Americans use three million plastic waters bottles every hour of everyday (5gyres.org), so let’s start here. Fishing guides all over the world have relied on plastic water bottles to keep clients hydrated and happy while on the water. Typically you’ll find a cooler stocked with single use bottles, so lets track that plastic across the guide season. Let’s say a guide spends 150 days on the water with an average of 2 clients. This single operation has the potential of producing 1,200 plastic waste bottles every year. When you magnify this footprint across the worldwide guiding community it’s easy to understand how big the impact is.
The barriers have never been so low to incorporate reusable water bottles into every guide’s routine. Companies like YETI, and Klean Kanteen are giving us the tools to NEVER purchase a plastic water bottle again. It just takes a shift in thinking and a small initial investment to switch to reusable bottles. Nick Colas estimates that consumers are buying bottled water for 2,000 times the cost of tap water. Over a single season, guides could be saving hundreds of dollars by switching to reusable water bottles while protecting their fisheries as a result.

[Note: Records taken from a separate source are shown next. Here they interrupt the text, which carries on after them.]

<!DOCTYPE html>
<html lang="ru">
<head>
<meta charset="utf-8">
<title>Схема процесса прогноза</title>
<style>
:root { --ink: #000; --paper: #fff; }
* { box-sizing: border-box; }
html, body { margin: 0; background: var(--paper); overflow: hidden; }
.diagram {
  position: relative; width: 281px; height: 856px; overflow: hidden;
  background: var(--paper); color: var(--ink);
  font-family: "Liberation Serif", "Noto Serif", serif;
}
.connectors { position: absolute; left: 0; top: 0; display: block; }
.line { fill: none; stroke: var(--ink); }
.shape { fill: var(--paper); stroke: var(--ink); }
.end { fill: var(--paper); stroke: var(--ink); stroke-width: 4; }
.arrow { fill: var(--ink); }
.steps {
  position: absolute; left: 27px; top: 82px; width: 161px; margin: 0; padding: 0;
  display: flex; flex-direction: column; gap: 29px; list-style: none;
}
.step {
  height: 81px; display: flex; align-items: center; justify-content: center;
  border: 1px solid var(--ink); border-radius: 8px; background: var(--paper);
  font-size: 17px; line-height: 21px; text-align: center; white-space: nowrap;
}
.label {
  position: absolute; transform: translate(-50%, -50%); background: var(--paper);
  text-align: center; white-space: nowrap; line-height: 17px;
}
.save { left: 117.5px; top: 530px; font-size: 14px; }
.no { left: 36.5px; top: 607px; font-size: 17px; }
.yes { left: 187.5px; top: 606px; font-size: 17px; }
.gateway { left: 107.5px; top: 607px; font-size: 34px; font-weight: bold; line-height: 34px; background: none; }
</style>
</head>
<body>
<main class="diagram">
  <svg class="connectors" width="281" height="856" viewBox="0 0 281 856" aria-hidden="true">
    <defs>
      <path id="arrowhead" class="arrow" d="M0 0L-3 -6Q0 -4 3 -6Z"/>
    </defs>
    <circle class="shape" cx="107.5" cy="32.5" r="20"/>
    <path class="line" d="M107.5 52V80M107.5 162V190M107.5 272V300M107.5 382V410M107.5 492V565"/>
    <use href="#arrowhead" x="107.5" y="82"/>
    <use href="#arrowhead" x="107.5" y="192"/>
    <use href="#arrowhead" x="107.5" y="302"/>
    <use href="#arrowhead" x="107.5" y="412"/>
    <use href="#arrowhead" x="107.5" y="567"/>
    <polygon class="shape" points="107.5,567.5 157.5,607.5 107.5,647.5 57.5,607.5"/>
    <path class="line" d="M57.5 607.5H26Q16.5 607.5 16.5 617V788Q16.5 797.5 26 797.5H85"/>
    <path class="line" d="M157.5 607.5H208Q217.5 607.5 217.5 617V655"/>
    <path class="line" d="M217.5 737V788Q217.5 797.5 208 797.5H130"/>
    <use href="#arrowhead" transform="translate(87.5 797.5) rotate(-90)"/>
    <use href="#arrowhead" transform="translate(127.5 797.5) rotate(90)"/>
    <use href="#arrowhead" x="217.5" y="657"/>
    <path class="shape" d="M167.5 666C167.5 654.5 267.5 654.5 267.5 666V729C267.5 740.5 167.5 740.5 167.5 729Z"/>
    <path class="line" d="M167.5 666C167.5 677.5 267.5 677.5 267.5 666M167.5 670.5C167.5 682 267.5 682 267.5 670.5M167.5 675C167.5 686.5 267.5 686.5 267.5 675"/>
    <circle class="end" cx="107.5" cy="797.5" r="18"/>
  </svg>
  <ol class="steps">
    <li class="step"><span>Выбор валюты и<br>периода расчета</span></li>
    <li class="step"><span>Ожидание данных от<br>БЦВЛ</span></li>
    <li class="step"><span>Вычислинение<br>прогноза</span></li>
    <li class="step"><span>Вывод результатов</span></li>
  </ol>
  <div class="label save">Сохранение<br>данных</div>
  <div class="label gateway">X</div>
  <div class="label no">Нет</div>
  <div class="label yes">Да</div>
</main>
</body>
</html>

Guides are in the perfect position to inspire progress on this issue. They are role models in the fishing community, have a vested interest in the resource and have the power to influence change. We are at a cross roads and our choice is clear. We must reduce our plastic intake if we want healthy oceans throughout the world.
Costa Sunglasses has been a major advocate for the issue and have invested a lot of energy into their #Kickplastic initiative. Costa has set a goal to kick plastic in every guide operation across the globe by 2026. Let’s join the fight to take back our oceans. The fish deserve a plastic free ocean and so do our grandchildren.
In 2016, Costa helped facilitate the removal of plastic water bottles from the largest guiding operation in the US, WorldCast Anglers in Jackson Hole, WY. The successful elimination of plastic water bottles across the 43 person guiding staff has a huge impact and sets an important precedent. If WorldCast can do it, we all can. Costa has continued their mission by looking at their own footprint. They are analyzing everything; from packaging to manufacturing materials, Costa is taking the right steps to mitigate their own impact. Recently, Costa teamed up with Oliver White, helping to eliminate plastic water bottles from Abaco Lodge and Bair’s Lodge in the Bahamas. Oliver said, “It was a no brainer to participate in the kick plastic campaign”. Ultimately, Oliver is saving money while protecting the environments we all hope to preserve and fish from one generation to the next. David Mangum of Shallow Water Expeditions is making the change as well. Mangum goes on to say, “a simple shift in thinking is helping to protect our oceans and save costs along the way… it’s a win-win”.
Bringing awareness to this issue is the first step. Look around the grocery store, your coffee shop, or any retail environment, and just notice the epidemic of single use plastics that surround you. These plastics will end up in the ocean and negatively affect our waters for countless years to come.
So what action can we take?
-REDUCE: Purchase a reusable bottle for coffee, water, etc. and keep it close by.
-INFORM: Talk to your friends and family and become an influencer on this issue.
-AWARENESS: Continue to be aware of the single use plastic you consume everyday.
-CHOOSE: Spend your dollars wisely and place a higher value on the environment than short-term conveniences.
-ACT: Support responsible brands and check out the plastic free shopping guide:
Matthew Boesler, “Bottled Water Costs 2000 Times as Much as Tap Water” Business Insider
Lia Colabello, 5 Gyres & Costa Sunglasses
A Recycling Revolution, “Recycling Facts” ARR8